Brief:
Report all lines from the entries below in which "between" appears.

#### Provided data

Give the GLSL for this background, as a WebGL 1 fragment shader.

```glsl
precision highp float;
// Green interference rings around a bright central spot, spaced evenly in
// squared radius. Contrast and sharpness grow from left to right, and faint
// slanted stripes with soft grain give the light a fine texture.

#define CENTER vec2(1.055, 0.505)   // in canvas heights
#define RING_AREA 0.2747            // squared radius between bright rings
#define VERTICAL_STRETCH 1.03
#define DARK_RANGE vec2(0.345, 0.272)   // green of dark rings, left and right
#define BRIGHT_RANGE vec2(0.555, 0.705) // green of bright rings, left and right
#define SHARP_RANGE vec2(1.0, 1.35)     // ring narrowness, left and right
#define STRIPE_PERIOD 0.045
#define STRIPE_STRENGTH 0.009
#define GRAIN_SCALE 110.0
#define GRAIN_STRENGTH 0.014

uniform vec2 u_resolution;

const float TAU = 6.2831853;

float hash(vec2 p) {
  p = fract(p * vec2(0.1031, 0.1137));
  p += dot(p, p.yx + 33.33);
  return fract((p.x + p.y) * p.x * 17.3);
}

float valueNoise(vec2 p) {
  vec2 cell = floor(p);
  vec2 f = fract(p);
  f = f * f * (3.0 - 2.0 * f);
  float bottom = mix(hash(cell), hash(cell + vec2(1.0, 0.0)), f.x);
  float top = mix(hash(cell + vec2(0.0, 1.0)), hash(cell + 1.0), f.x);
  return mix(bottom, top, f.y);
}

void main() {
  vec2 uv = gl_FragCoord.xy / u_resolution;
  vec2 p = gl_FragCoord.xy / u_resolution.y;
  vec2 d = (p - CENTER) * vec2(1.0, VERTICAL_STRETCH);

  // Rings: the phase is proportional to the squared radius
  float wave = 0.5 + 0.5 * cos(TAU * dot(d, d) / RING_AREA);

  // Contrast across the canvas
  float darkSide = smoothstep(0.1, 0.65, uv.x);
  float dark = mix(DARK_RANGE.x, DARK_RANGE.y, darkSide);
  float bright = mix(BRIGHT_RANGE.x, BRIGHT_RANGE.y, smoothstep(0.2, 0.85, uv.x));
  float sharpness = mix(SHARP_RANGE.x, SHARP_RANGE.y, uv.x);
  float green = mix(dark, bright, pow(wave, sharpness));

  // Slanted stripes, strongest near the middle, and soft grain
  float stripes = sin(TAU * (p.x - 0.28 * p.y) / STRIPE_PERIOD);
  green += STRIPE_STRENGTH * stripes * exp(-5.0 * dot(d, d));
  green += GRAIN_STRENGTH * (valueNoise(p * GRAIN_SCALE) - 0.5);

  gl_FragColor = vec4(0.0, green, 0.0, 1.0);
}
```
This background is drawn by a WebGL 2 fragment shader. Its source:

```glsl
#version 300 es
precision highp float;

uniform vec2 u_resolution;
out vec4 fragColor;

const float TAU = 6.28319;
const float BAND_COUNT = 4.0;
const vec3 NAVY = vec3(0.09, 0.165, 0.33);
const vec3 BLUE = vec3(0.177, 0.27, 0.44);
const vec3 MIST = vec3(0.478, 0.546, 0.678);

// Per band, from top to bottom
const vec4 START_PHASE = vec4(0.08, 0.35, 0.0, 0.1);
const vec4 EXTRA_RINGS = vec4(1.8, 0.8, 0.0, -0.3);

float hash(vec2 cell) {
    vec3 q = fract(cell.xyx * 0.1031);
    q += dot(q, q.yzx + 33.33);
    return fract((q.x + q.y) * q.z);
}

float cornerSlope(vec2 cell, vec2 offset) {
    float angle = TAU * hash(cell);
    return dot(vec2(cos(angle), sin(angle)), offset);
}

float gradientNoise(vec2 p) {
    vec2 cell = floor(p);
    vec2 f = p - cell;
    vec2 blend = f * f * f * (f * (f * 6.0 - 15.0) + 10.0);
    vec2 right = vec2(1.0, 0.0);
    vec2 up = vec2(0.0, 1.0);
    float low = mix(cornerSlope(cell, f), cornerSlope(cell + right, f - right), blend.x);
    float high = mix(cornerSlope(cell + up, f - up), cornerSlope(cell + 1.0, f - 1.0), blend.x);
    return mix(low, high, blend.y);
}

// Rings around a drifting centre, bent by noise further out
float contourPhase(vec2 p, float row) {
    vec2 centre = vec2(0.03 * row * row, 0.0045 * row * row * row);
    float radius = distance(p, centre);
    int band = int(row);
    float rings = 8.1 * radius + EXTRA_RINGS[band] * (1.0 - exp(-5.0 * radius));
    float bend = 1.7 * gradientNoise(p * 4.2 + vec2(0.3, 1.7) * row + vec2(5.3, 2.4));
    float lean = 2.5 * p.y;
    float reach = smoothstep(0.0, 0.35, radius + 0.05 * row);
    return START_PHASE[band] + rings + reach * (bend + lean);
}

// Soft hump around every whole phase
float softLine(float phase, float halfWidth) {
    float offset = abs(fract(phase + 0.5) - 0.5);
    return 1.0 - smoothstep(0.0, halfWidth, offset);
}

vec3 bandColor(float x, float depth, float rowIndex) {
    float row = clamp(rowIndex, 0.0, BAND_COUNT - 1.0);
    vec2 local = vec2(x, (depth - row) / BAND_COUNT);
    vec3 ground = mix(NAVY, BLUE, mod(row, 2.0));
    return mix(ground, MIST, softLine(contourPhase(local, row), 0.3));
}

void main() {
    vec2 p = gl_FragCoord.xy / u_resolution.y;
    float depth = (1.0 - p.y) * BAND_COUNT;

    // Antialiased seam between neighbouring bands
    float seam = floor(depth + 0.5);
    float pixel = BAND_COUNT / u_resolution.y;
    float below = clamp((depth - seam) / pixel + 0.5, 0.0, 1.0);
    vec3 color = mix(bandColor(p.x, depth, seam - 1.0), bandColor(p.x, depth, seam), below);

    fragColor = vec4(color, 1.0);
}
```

########

Answer area:
#define RING_AREA 0.2747            // squared radius between bright rings
    // Antialiased seam between neighbouring bands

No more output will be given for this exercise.